**Goal of the exercise**
Only the lines of the data below from the one with "480L505 470L545 502L575" through the one with "583Q920 580 938" are wanted. Repeat them exactly.

**Data in this exercise**
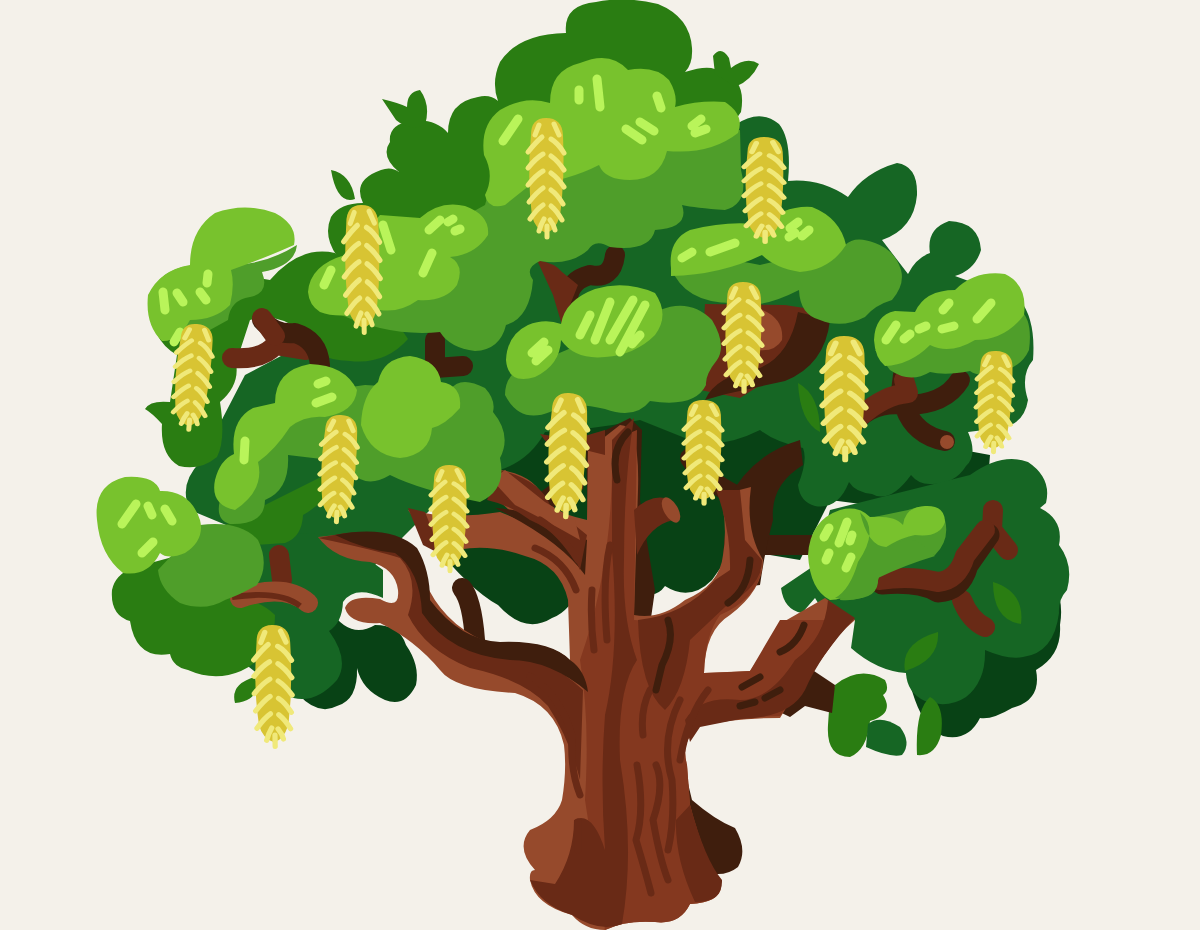
<!DOCTYPE html>
<html lang="en">
<head>
<meta charset="utf-8">
<title>Tree with yellow catkins</title>
<style>
:root{--paper:#f4f1ea;--leaf-deep:#084215;--leaf-dark:#166624;--leaf-forest:#2a7d12;--leaf-mid:#4f9e2a;--leaf-light:#78c22d;--leaf-glow:#b9f45a;--bark-light:#964a2c;--bark:#84381f;--bark-dark:#692a16;--bark-deep:#3f1e0d;--catkin:#d8c433;--catkin-light:#f0e97a}
html,body{margin:0;height:100%;overflow:hidden;background:var(--paper)}
svg{display:block;width:1200px;height:930px}
.deep{fill:var(--leaf-deep)}.dark{fill:var(--leaf-dark)}.forest{fill:var(--leaf-forest)}.mid{fill:var(--leaf-mid)}.light{fill:var(--leaf-light)}
.bark-light{fill:var(--bark-light)}.bark{fill:var(--bark)}.bark-dark{fill:var(--bark-dark)}.bark-deep{fill:var(--bark-deep)}
.glow,.groove,.limb{fill:none;stroke-linecap:round;stroke-linejoin:round}
.glow{stroke:var(--leaf-glow);stroke-width:9}
.groove{stroke:var(--bark-dark);stroke-width:7}
.limb{stroke-width:20}
.s-deep{stroke:var(--bark-deep)}.s-dark{stroke:var(--bark-dark)}.s-light{stroke:var(--bark-light)}
</style>
</head>
<body>
<svg viewBox="0 0 1200 930" role="img" aria-label="A broad tree with layered green foliage and hanging yellow catkins">
<defs>
<g id="catkin">
<path fill="var(--catkin)" d="M-15 17Q-15 0 0 0Q16 0 17 17Q19 60 14 98Q9 113 0 115Q-11 111-14 98Q-19 60-15 17Z"/>
<path fill="none" stroke="var(--catkin-light)" stroke-width="5" stroke-linecap="round" d="M-7 7l-4 10M8 6l5 11M-4 19Q-10 24-18 34M5 21Q12 25 18 35M-3 36Q-10 40-18 50M5 38Q12 43 18 52M-3 53Q-10 57-18 67M5 55Q12 60 18 69M-3 70Q-9 74-17 84M5 72Q11 76 17 86M-3 87Q-9 91-16 101M5 88Q11 93 16 102M-2 101Q-5 106-7 113M4 102Q8 107 9 112M1 108v11"/>
</g>
</defs>
<rect width="1200" height="930" fill="var(--paper)"/>

<g id="foliage-shadow" class="deep">
<path d="M430 540Q470 590 498 605Q525 635 552 618Q570 612 585 580L640 590Q655 600 665 586Q690 602 712 580L740 540L770 555L800 560L830 500L985 520L990 455L800 420L540 410L490 470Z"/>
<path d="M330 610Q350 640 375 625Q400 625 406 645Q420 665 416 685Q405 708 385 700Q362 690 357 668Q358 700 337 706Q318 716 298 694Z"/>
<path d="M1040 560Q1066 590 1060 625Q1062 655 1036 670Q1042 700 1012 708Q992 720 980 718Q968 742 943 736Q925 728 915 700L900 655Z"/>
</g>

<g id="foliage-dark" class="dark">
<path d="M735 125Q760 108 779 124Q792 140 788 181Q820 178 848 197Q865 172 897 163Q918 166 917 195Q914 229 882 240L908 274Q916 258 930 253Q926 229 949 221Q979 222 981 250Q975 270 955 276L1020 300Q1036 320 1033 360Q1020 375 1028 400Q1024 425 1000 428L968 432Q978 455 966 466Q955 484 932 484Q919 485 911 475Q890 504 872 494Q855 492 849 482Q838 510 815 506Q800 502 798 485Q808 460 803 448Q775 442 760 430Q720 450 690 440L640 420Q590 430 545 432Q530 460 500 470L440 500L350 590L310 560L190 510Q178 485 200 462L245 375L330 330L520 250L690 190Z"/>
<path d="M970 475Q1002 452 1028 462Q1052 478 1046 503L1040 508Q1064 520 1059 545Q1074 565 1067 590Q1058 600 1059 613Q1054 653 1023 657Q1008 660 985 650Q986 681 966 697Q948 709 925 701Q907 693 906 673Q877 671 851 648L855 620Q828 622 815 598L802 613Q784 610 781 588L815 565L830 510Z"/>
<path d="M240 530L335 535L383 570L383 598Q355 585 343 602Q342 623 329 631Q350 660 337 680Q312 708 285 695L240 660Z"/>
</g>

<g id="foliage-forest" class="forest">
<path d="M566 33Q563 5 596 2Q625-4 658 4Q690 17 692 48Q693 64 685 72Q713 63 720 73Q747 78 741 112L680 200L480 250L340 260Q322 238 331 217Q340 203 363 203Q352 180 381 170Q391 166 399 172Q380 156 390 142Q388 124 412 121Q435 118 448 133Q448 102 478 97Q490 94 498 101Q491 82 500 62Q518 34 566 33Z"/>
<path d="M382 99Q399 103 407 107Q407 92 420 90Q431 105 425 125Q410 132 396 120ZM331 170Q351 174 355 199Q337 205 331 170ZM713 56Q721 45 729 58L731 68Q747 56 759 64Q751 81 735 87L715 74Z"/>
<path d="M150 300Q155 272 188 266L270 280Q300 245 335 253L375 290L408 339Q385 365 350 361Q310 360 299 330Q276 312 250 320L236 363Q240 385 220 402Q226 440 217 457Q200 471 179 466Q160 455 162 424Q152 413 145 409Q150 400 170 402L177 355Q150 340 150 300Z"/>
<path d="M112 590Q115 575 132 568L235 540L228 595Q260 600 275 615Q275 655 241 671Q215 682 188 670Q173 667 170 654Q136 660 130 621Q110 615 112 590Z"/>
<path d="M225 525L345 465Q330 500 303 515Q302 537 285 543L255 545ZM235 703Q230 684 255 677Q262 700 235 703Z"/>
<path d="M835 685Q860 665 885 680Q890 690 883 695Q895 714 870 721Q867 750 850 757Q826 757 828 725Q829 700 835 685ZM930 697Q945 705 941 735Q935 757 917 755Q915 710 930 697ZM938 632Q940 660 905 671Q900 643 938 632ZM993 582Q1025 592 1021 624Q993 620 993 582ZM798 383Q820 395 820 432Q800 422 798 383Z"/>
</g>
<path class="dark" d="M868 724Q880 714 900 727Q912 743 902 755Q890 758 866 747Z"/>

<g id="outer-branches">
<path class="limb s-deep" d="M568 298Q570 280 590 275Q612 280 615 255M435 340V368L463 366M540 505L560 490M690 458Q705 480 735 495M765 545L810 545M462 588Q472 600 475 640"/>
<path class="bark-dark" d="M537 260Q555 263 562 272L578 285L562 325L553 295Z"/>
<path class="bark-dark" d="M705 304L785 305L830 312L800 360L740 398L700 390Z"/>
<path class="bark-light" d="M745 305Q785 312 782 340Q775 352 758 350Z"/>
<path class="bark-deep" d="M798 312L830 320Q825 365 785 381L726 394L705 400Q715 376 760 368Q790 355 798 312Z"/>
<path class="limb s-dark" d="M232 358Q263 360 275 345L305 350"/>
<path class="limb s-deep" d="M262 320Q275 335 295 333Q318 340 320 365"/>
<path class="limb s-dark" d="M262 318L275 336"/>
<path class="limb s-deep" d="M850 428Q870 400 905 405Q945 405 960 380M905 408Q915 435 945 441M903 375L900 400"/>
<path class="limb s-dark" d="M862 415Q885 395 908 393L904 380"/>
<circle cx="947" cy="442" r="7" class="bark-light"/>
</g>

<g id="trunk">
<path class="bark-deep" d="M680 750L692 800Q715 820 735 828Q748 850 738 867Q728 875 715 874L720 882L690 890L670 820ZM755 700L790 655L835 685L832 713L805 706L790 717ZM586 440L630 418L642 430L640 500L655 590L650 625L590 630ZM728 500Q750 455 800 440L803 465Q770 485 773 520Q765 550 760 585L720 590Z"/>
<path class="bark-light" d="M318 537Q365 530 400 541Q425 560 429 590Q450 630 495 645Q550 640 570 660L568 600Q560 565 525 556Q480 540 440 555L408 510Q450 520 500 512L520 520L487 490L500 470Q535 475 545 500Q555 513 587 520L588 450L620 425Q640 425 638 490L634 615Q660 620 685 600Q720 585 723 555Q728 525 720 495L751 487Q745 530 763 560Q763 590 730 615Q705 630 704 673L750 671Q765 650 778 625L825 598L855 620Q820 650 800 685L780 718Q735 718 700 726Q680 740 687 765L690 805Q700 850 721 884Q723 902 690 904Q680 925 655 922Q625 920 605 930Q585 930 572 915Q535 905 530 880Q529 870 535 870Q515 848 530 830Q556 820 562 800Q567 770 564 745Q555 705 515 693Q455 690 440 670Q415 640 380 623Q350 625 345 608Q350 594 380 599Q400 610 398 590Q395 568 370 562Q335 560 318 537Z"/>
<path class="bark" d="M612 440L637 430L634 620L665 622Q710 600 723 580L762 570Q755 600 720 615Q705 635 704 673Q735 672 750 671L780 620L850 620L780 716Q735 717 700 726Q680 740 687 765L690 805Q705 860 720 884Q723 902 690 904Q680 925 655 922Q625 920 605 930L585 800Q590 720 580 660Q615 560 612 440Z"/>
<path class="bark-dark" d="M612 440L634 418Q624 480 624 560Q622 620 637 660Q617 690 620 760Q635 850 622 924Q600 933 572 915Q540 905 530 880L555 884Q574 855 574 820Q592 810 605 850Q600 780 605 715Q620 650 612 550ZM638 620Q685 615 715 580L730 570Q731 530 716 490L740 490L745 540L762 560Q763 585 725 607L690 640Q685 690 665 710Q640 690 638 620ZM795 660Q825 638 828 600L855 618Q820 655 805 690Q790 718 740 719L700 727L690 742L685 720Q700 695 740 700Q770 700 795 660ZM690 805Q705 860 722 880Q723 902 695 902Q675 860 676 820Z"/>
<path class="bark-dark" d="M318 538L345 533Q400 530 412 550Q420 580 432 607Q460 650 500 653Q545 655 583 690L580 780Q570 740 548 706Q525 680 470 668Q425 650 408 615Q420 580 400 558Q375 550 318 538Z"/>
<path class="bark-deep" d="M335 535Q390 524 417 548Q430 570 430 600Q460 640 500 642Q550 640 570 660Q585 670 588 692Q550 660 510 660Q450 655 422 613Q420 570 395 553Q365 550 335 535ZM495 508Q540 510 587 540L585 575Q560 540 495 508Z"/>
<path class="bark-dark" d="M500 470Q540 480 550 505L587 535L580 570Q565 535 530 520Q510 505 487 500Z"/>
<path class="bark-light" d="M492 480L505 470L545 502L575 520L580 540Q545 520 515 505Z"/>
<path class="bark-dark" d="M408 508L425 512L442 555L423 545Z"/>
<path class="groove" d="M610 545Q602 580 607 640M592 590Q590 620 594 650M535 548Q565 560 576 590M540 520Q560 532 578 560M530 676Q560 695 572 735Q570 770 580 795M578 822V850M637 765Q645 810 636 840Q645 870 651 893M656 765Q665 785 653 820Q660 860 668 880M680 700Q660 740 672 780Q675 820 668 850M650 690Q640 710 643 735M708 690Q688 715 680 760"/>
<path class="groove s-deep" d="M668 620Q675 640 662 665L656 690M628 432Q610 450 617 480M750 560Q748 590 728 603M804 625Q797 645 780 652M760 677L742 687M755 702L740 706M780 690L765 698"/>
<path class="bark-dark" d="M634 510Q650 495 665 498L673 520Q650 525 637 555Z"/>
<ellipse cx="671" cy="510" rx="7" ry="14" transform="rotate(-30 671 510)" class="bark-light"/>
<path class="bark-dark" d="M540 434Q575 440 588 435L605 430L605 455L585 450L583 490Z"/>
</g>

<g id="front-branches">
<path class="limb s-dark" d="M279 555L282 580M993 510L992 530L1008 550M962 600Q970 620 985 627"/>
<path class="limb s-light" d="M240 598Q285 583 308 603"/>
<path fill="none" stroke="var(--bark-dark)" stroke-width="6" d="M232 597Q280 590 300 606"/>
<path class="limb s-deep" style="stroke-width:23" d="M882 583Q920 580 938 591Q960 590 967 565L988 535"/>
<path class="limb s-dark" d="M880 580Q910 575 938 582Q958 580 965 556L985 530"/>
</g>

<g id="clumps-mid" class="mid">
<path d="M485 205L500 150L740 130L741 170Q750 203 725 210Q695 208 682 205Q690 228 655 230Q650 252 610 247Q595 238 588 250Q570 266 540 261Q524 268 533 280Q530 318 506 325Q500 350 475 351Q450 348 440 332Q410 335 380 328Q340 318 315 300L440 230Z"/>
<path d="M230 265Q265 265 297 245Q295 266 262 272Q270 293 250 297Q230 300 228 320L190 341Q160 345 150 320L200 270Z"/>
<path d="M671 268Q720 255 760 265L845 245Q855 235 875 243Q895 250 901 270Q905 285 892 300Q875 305 865 317Q842 329 820 320Q800 315 799 290Q760 310 735 303Q685 304 671 268Z"/>
<path d="M505 395Q505 380 515 372L660 310Q690 298 712 320Q727 345 717 360Q705 375 706 385Q695 408 650 401Q635 420 605 409Q570 400 550 412Q520 424 505 395Z"/>
<path d="M260 418L330 390L365 385L450 390Q460 375 485 388Q496 400 493 412Q512 435 500 458Q507 490 480 502Q420 490 390 475Q365 490 350 470L330 460L288 455Q290 490 265 500Q265 525 230 524Q215 520 220 500Z"/>
<path d="M158 570L200 525Q240 520 258 540Q270 565 257 585Q240 595 225 600Q205 612 180 603Q160 590 158 570Z"/>
<path d="M875 350L1020 310Q1033 320 1029 350Q1020 370 995 372Q980 378 970 371Q945 376 930 372Q910 384 890 370Z"/>
<path d="M840 600Q878 603 880 570Q905 550 935 555Q950 540 945 520Q935 500 908 510L860 520Z"/>
</g>

<g id="clumps-light" class="light">
<path d="M485 195Q495 175 484 155Q480 125 500 110Q525 95 550 103Q550 70 580 63Q610 50 628 70Q655 65 669 80Q678 95 675 107Q700 100 725 102Q745 115 738 133Q710 155 667 151Q660 180 630 180Q605 180 599 165Q570 180 530 185L505 205Q488 210 485 195Z"/>
<path d="M308 292Q310 265 345 255L380 215L420 218Q440 200 465 206Q490 215 488 235Q475 255 450 257Q465 265 457 285Q445 302 418 300Q400 313 380 310Q340 320 320 312Q309 305 308 292Z"/>
<path d="M190 265Q190 230 215 213Q245 202 275 213Q298 225 294 245Q265 258 231 270Q235 285 230 305Q215 320 190 320Q178 342 162 341Q145 325 148 295Q160 270 190 265Z"/>
<path d="M671 268Q668 240 690 230Q730 220 762 225Q785 205 812 207Q840 218 846 245Q830 270 800 272Q775 268 762 255Q720 275 671 276Z"/>
<path d="M506 360Q507 335 528 325Q545 318 561 324Q565 300 595 289Q625 280 655 293Q670 315 655 335Q635 355 605 357Q575 360 561 340Q560 365 535 377Q508 385 506 360Z"/>
<path d="M275 403Q275 370 310 364Q345 365 357 390Q355 412 325 417Q305 415 290 427Q275 450 258 462Q265 490 235 510Q210 505 215 480Q220 460 234 454Q230 420 253 408Z"/>
<path d="M361 425Q362 395 378 382Q383 358 410 356Q438 360 441 382Q462 385 460 408Q445 425 432 428Q430 455 400 458Q370 455 361 425Z"/>
<path d="M97 520Q93 485 125 477Q155 475 160 491Q190 490 200 520Q205 540 185 553Q168 560 160 553Q148 577 123 573Q100 555 97 520Z"/>
<path d="M874 340Q875 315 895 311L915 312Q925 290 955 290Q975 270 1005 274Q1028 285 1024 315Q1005 340 975 340Q950 355 930 345Q910 365 885 366Q875 358 874 340Z"/>
<path d="M808 555Q810 520 840 510Q858 505 870 517Q895 515 903 525Q905 507 925 506Q945 505 945 522Q940 538 915 535Q890 540 868 562Q855 600 830 600Q810 590 808 555Z"/>
</g>
<path class="mid" d="M860 512Q880 530 858 562Q850 590 835 598Q880 604 878 578Q905 565 935 556Q912 530 895 545Q870 555 860 512Z"/>

<g id="highlights" class="glow">
<path d="M597 79L600 107M579 90V100M657 96L661 108M518 119L503 141M626 129L642 140M640 122L654 131M692 126L701 119M695 133L706 129"/>
<path d="M383 225L391 250M429 230L440 220M432 253L423 273M331 270L324 285M455 231L460 229M448 222L453 219"/>
<path d="M163 292L165 310M177 293L183 302M200 292L206 300M208 274L207 283M180 332L174 342"/>
<path d="M682 258L692 252M710 252L735 243M789 237L795 233M802 236L809 230M790 228L798 222"/>
<path d="M590 315L580 335M610 302L595 340M633 300L610 340M645 305L620 352M640 335L632 344M544 342L532 353M548 350L536 361"/>
<path d="M318 384L326 381M316 403L332 397M245 441L244 460"/>
<path d="M136 504L122 524M148 506L152 515M165 509L172 521M153 542L142 553"/>
<path d="M896 325L886 340M919 329L926 326M943 310L949 303M942 329L954 326M991 303L977 319M904 339L910 334"/>
<path d="M829 528L824 537M847 522L839 543M852 535L850 541M829 553L826 560M851 557L846 568"/>
</g>

<g id="catkins">
<use href="#catkin" transform="translate(546 118)"/>
<use href="#catkin" transform="translate(764 137) scale(1.1 .88)"/>
<use href="#catkin" transform="translate(361 205) rotate(-1) scale(1 1.07)"/>
<use href="#catkin" transform="translate(197 324) rotate(5) scale(1 .89)"/>
<use href="#catkin" transform="translate(743 282) scale(1.05 .92)"/>
<use href="#catkin" transform="translate(844 336) scale(1.2 1.04)"/>
<use href="#catkin" transform="translate(996 351) rotate(2) scale(1 .85)"/>
<use href="#catkin" transform="translate(341 415) rotate(3) scale(1 .9)"/>
<use href="#catkin" transform="translate(569 393) rotate(2) scale(1.1 1.04)"/>
<use href="#catkin" transform="translate(703 400) scale(1.05 .87)"/>
<use href="#catkin" transform="translate(449 465) scale(1 .89)"/>
<use href="#catkin" transform="translate(272 625) rotate(-1) scale(1.05 1.02)"/>
</g>
</svg>
</body>
</html>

**Finished exercise**
<path class="bark-light" d="M492 480L505 470L545 502L575 520L580 540Q545 520 515 505Z"/>
<path class="bark-dark" d="M408 508L425 512L442 555L423 545Z"/>
<path class="groove" d="M610 545Q602 580 607 640M592 590Q590 620 594 650M535 548Q565 560 576 590M540 520Q560 532 578 560M530 676Q560 695 572 735Q570 770 580 795M578 822V850M637 765Q645 810 636 840Q645 870 651 893M656 765Q665 785 653 820Q660 860 668 880M680 700Q660 740 672 780Q675 820 668 850M650 690Q640 710 643 735M708 690Q688 715 680 760"/>
<path class="groove s-deep" d="M668 620Q675 640 662 665L656 690M628 432Q610 450 617 480M750 560Q748 590 728 603M804 625Q797 645 780 652M760 677L742 687M755 702L740 706M780 690L765 698"/>
<path class="bark-dark" d="M634 510Q650 495 665 498L673 520Q650 525 637 555Z"/>
<ellipse cx="671" cy="510" rx="7" ry="14" transform="rotate(-30 671 510)" class="bark-light"/>
<path class="bark-dark" d="M540 434Q575 440 588 435L605 430L605 455L585 450L583 490Z"/>
</g>

<g id="front-branches">
<path class="limb s-dark" d="M279 555L282 580M993 510L992 530L1008 550M962 600Q970 620 985 627"/>
<path class="limb s-light" d="M240 598Q285 583 308 603"/>
<path fill="none" stroke="var(--bark-dark)" stroke-width="6" d="M232 597Q280 590 300 606"/>
<path class="limb s-deep" style="stroke-width:23" d="M882 583Q920 580 938 591Q960 590 967 565L988 535"/>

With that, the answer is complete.